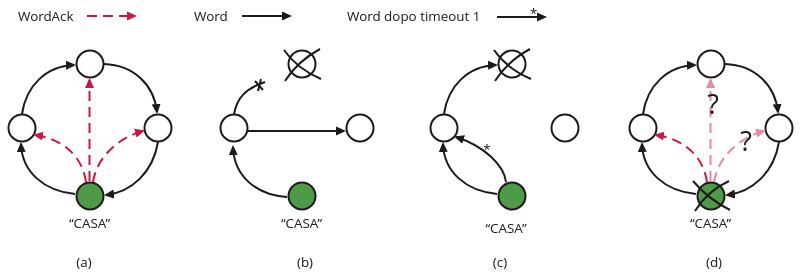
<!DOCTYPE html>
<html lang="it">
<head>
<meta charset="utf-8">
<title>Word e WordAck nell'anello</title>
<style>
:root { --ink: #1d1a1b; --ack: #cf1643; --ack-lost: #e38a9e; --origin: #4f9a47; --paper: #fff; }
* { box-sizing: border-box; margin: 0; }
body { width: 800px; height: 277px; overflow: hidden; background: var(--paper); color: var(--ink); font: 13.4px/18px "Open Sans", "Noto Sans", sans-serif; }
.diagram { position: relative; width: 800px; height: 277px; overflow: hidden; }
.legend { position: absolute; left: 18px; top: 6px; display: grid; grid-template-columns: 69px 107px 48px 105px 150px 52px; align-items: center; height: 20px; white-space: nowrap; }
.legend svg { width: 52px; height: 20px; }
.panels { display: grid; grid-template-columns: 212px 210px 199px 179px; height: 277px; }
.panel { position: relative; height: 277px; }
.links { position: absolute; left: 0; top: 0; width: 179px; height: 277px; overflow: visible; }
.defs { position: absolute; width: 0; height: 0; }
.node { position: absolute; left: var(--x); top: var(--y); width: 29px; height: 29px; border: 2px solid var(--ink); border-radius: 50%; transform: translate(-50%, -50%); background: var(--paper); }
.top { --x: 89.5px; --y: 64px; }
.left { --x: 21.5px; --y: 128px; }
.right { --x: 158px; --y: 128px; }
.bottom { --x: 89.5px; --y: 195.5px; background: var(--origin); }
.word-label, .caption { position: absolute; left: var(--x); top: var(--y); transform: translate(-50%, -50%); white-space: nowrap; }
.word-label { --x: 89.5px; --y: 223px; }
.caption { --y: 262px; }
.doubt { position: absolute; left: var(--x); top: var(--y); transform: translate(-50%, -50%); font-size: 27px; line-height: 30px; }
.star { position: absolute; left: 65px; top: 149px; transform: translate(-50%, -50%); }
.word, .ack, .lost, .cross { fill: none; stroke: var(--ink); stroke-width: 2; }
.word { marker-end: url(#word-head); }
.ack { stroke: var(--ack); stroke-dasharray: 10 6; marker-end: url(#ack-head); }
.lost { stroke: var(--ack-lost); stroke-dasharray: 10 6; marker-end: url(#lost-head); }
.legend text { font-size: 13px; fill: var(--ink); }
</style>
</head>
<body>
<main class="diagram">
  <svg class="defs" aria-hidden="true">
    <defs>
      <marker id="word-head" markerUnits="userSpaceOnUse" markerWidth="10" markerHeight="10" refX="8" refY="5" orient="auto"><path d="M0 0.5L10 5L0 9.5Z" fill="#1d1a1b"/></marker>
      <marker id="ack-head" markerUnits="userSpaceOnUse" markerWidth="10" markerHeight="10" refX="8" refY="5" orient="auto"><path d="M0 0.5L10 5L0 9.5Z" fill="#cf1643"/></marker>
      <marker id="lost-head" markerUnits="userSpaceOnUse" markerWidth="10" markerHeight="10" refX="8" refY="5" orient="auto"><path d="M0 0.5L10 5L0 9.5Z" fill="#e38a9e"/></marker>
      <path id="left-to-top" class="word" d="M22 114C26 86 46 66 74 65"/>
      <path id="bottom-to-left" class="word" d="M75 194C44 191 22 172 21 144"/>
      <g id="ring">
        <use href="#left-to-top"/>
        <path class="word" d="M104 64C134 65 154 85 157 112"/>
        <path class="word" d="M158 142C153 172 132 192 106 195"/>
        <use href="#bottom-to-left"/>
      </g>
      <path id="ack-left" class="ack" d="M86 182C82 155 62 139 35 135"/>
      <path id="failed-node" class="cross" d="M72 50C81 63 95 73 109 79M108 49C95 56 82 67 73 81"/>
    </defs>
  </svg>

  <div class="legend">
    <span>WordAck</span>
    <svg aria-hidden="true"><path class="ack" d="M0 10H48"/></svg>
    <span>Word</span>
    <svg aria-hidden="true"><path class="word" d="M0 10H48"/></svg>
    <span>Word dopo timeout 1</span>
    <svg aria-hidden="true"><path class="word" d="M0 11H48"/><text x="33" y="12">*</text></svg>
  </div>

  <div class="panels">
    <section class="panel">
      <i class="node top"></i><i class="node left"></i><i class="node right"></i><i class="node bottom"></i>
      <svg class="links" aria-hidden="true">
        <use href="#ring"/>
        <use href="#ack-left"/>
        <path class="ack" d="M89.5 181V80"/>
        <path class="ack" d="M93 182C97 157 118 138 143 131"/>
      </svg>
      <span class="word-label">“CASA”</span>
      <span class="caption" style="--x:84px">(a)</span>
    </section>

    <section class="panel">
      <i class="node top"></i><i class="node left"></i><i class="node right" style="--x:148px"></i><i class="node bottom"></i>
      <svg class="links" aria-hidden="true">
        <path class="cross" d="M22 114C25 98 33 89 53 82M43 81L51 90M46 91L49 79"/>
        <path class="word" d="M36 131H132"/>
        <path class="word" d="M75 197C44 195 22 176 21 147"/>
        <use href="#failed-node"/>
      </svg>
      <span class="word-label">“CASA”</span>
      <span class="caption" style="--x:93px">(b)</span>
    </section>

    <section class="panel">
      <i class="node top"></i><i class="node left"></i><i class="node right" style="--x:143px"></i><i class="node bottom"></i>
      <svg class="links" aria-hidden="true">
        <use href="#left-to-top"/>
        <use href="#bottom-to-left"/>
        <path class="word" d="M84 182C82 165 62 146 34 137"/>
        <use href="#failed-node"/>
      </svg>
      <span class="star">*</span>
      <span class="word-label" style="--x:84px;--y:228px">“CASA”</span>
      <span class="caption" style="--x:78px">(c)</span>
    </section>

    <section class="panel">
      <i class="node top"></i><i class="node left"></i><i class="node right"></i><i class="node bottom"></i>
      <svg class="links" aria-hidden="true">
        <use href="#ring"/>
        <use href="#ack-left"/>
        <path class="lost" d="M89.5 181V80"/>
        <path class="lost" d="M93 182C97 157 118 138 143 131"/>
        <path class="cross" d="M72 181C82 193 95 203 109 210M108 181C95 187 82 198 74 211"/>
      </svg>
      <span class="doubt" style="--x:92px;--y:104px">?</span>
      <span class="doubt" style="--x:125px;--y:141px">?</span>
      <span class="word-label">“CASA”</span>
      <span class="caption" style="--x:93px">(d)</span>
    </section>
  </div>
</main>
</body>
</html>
==*==
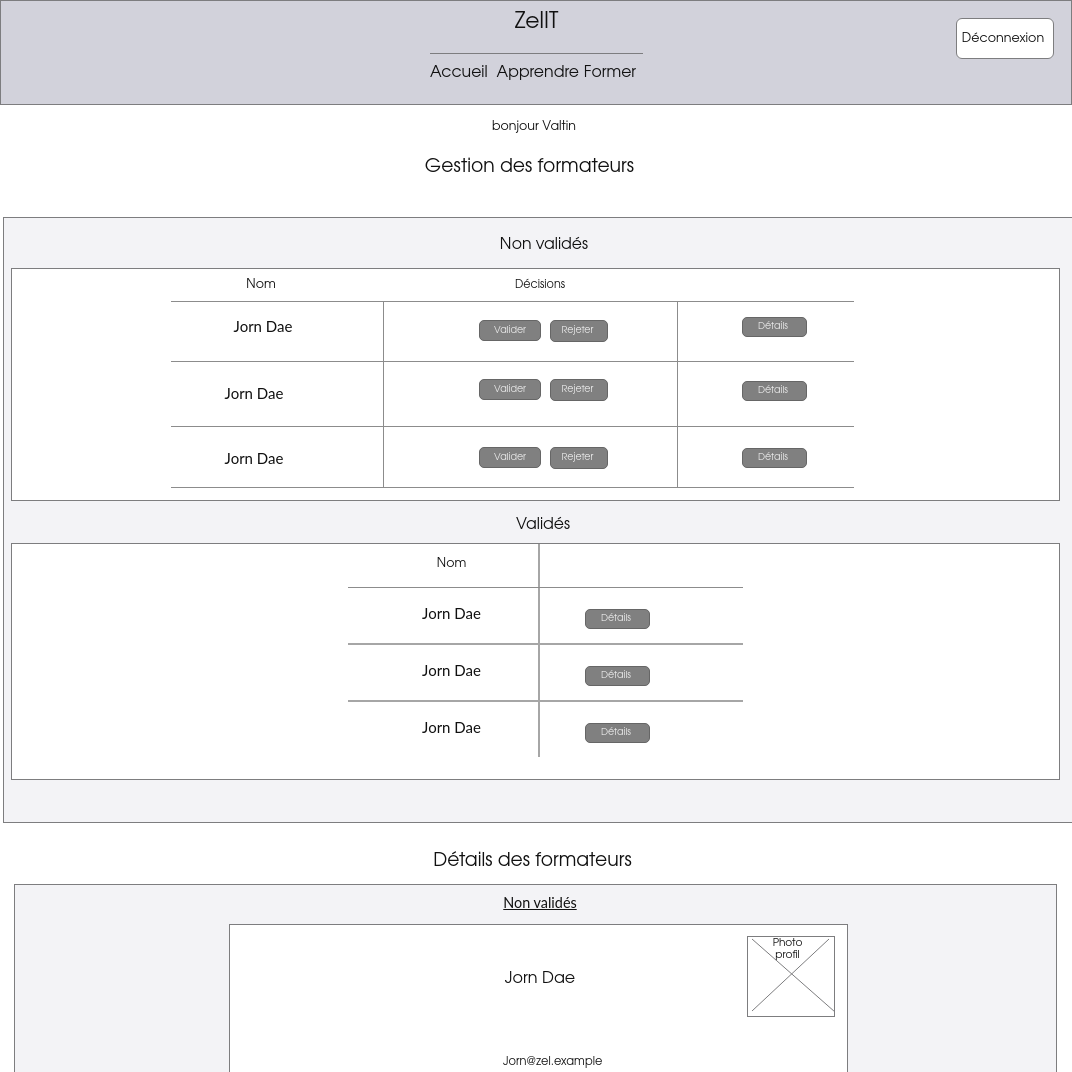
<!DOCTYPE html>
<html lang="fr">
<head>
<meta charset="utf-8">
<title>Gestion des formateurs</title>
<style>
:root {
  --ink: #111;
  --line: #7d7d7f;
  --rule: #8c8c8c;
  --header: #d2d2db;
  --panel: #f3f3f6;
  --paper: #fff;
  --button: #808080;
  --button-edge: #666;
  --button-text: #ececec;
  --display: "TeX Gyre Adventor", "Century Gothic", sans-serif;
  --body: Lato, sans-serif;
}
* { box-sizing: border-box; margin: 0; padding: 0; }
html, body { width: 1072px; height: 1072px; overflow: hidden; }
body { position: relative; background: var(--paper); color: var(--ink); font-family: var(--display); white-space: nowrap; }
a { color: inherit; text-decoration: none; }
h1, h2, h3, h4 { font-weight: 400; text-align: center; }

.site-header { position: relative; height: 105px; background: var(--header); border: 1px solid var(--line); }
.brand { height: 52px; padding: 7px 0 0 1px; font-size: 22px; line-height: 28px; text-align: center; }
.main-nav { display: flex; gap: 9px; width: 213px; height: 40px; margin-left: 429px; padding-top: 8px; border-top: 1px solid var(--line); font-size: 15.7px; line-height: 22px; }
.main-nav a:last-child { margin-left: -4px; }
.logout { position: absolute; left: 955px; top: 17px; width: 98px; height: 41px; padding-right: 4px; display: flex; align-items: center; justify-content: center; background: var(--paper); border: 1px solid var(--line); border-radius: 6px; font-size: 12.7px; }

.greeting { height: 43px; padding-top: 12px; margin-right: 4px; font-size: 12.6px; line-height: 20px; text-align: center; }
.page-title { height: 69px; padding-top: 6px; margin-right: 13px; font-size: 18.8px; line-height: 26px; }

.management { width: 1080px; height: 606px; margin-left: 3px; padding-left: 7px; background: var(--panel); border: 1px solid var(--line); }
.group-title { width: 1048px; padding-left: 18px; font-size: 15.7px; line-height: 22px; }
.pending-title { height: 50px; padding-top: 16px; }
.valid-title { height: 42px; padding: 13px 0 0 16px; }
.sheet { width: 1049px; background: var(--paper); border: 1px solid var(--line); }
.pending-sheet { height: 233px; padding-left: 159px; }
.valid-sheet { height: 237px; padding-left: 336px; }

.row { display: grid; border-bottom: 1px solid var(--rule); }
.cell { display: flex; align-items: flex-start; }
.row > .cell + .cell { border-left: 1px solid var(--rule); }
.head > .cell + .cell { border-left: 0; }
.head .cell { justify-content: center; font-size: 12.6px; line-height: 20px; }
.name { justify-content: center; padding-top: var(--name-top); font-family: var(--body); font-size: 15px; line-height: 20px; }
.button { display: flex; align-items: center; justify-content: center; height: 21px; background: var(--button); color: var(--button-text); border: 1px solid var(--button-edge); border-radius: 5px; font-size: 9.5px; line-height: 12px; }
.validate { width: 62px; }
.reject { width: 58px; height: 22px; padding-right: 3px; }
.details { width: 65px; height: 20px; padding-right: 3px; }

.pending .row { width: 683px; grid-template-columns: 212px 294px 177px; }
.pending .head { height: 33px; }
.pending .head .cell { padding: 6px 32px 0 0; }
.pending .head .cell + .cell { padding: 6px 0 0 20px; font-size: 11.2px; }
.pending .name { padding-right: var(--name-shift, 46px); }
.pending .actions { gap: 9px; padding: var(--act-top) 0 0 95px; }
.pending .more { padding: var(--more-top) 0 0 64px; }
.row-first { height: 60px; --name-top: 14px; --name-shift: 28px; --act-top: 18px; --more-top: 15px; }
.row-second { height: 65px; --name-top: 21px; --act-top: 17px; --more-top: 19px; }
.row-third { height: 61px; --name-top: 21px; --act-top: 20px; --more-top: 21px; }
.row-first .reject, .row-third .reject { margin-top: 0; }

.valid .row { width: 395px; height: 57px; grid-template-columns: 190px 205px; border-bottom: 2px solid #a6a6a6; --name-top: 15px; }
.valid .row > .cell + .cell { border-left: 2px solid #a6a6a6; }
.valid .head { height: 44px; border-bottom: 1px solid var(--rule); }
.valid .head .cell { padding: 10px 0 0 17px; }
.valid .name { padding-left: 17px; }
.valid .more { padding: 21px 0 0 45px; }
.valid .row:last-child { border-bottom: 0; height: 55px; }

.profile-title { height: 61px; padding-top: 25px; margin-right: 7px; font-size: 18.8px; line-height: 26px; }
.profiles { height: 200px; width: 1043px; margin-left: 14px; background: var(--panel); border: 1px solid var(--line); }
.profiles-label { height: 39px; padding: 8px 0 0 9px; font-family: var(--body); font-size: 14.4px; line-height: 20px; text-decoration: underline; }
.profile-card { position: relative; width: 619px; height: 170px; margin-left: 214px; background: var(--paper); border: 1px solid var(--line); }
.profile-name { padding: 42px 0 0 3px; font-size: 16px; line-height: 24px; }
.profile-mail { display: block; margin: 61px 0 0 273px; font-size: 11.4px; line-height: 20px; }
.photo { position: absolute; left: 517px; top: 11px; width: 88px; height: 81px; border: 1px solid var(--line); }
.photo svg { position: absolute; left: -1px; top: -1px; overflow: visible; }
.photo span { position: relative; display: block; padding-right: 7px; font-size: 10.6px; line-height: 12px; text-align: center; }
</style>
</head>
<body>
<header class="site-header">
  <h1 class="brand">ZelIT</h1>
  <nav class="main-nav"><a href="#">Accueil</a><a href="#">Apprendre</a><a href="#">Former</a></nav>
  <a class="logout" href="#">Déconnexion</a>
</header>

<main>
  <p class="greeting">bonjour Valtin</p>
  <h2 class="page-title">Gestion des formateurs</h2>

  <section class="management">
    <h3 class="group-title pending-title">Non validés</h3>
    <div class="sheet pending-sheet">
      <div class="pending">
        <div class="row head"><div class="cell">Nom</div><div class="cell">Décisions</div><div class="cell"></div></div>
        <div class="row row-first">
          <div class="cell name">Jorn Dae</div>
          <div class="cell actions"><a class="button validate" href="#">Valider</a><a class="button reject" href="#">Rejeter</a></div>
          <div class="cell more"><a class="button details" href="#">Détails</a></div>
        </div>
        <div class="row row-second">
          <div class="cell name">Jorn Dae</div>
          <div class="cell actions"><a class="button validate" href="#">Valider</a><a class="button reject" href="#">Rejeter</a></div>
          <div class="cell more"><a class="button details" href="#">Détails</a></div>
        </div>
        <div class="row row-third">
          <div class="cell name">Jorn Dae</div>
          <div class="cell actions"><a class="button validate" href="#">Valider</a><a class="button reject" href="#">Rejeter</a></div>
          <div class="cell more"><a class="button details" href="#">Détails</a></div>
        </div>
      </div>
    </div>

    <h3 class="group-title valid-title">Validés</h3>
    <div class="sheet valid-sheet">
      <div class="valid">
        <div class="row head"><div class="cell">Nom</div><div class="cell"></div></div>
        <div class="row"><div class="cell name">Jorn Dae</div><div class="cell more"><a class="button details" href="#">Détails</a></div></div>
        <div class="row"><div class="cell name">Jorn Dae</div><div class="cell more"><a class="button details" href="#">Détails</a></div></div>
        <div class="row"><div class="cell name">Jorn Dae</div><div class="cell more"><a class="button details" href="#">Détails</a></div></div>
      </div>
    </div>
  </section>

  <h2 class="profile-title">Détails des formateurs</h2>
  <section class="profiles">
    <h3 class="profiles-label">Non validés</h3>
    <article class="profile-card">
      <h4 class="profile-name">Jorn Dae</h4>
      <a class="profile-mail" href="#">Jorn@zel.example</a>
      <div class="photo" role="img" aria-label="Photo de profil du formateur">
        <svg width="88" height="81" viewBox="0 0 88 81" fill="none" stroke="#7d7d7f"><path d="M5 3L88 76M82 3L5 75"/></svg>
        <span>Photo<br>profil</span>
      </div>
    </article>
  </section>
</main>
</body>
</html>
==*==
How to complete this task -
Would you please give the number of lines in the data above that contain the string "node"? Reply with that number only.

Answer to this task -
8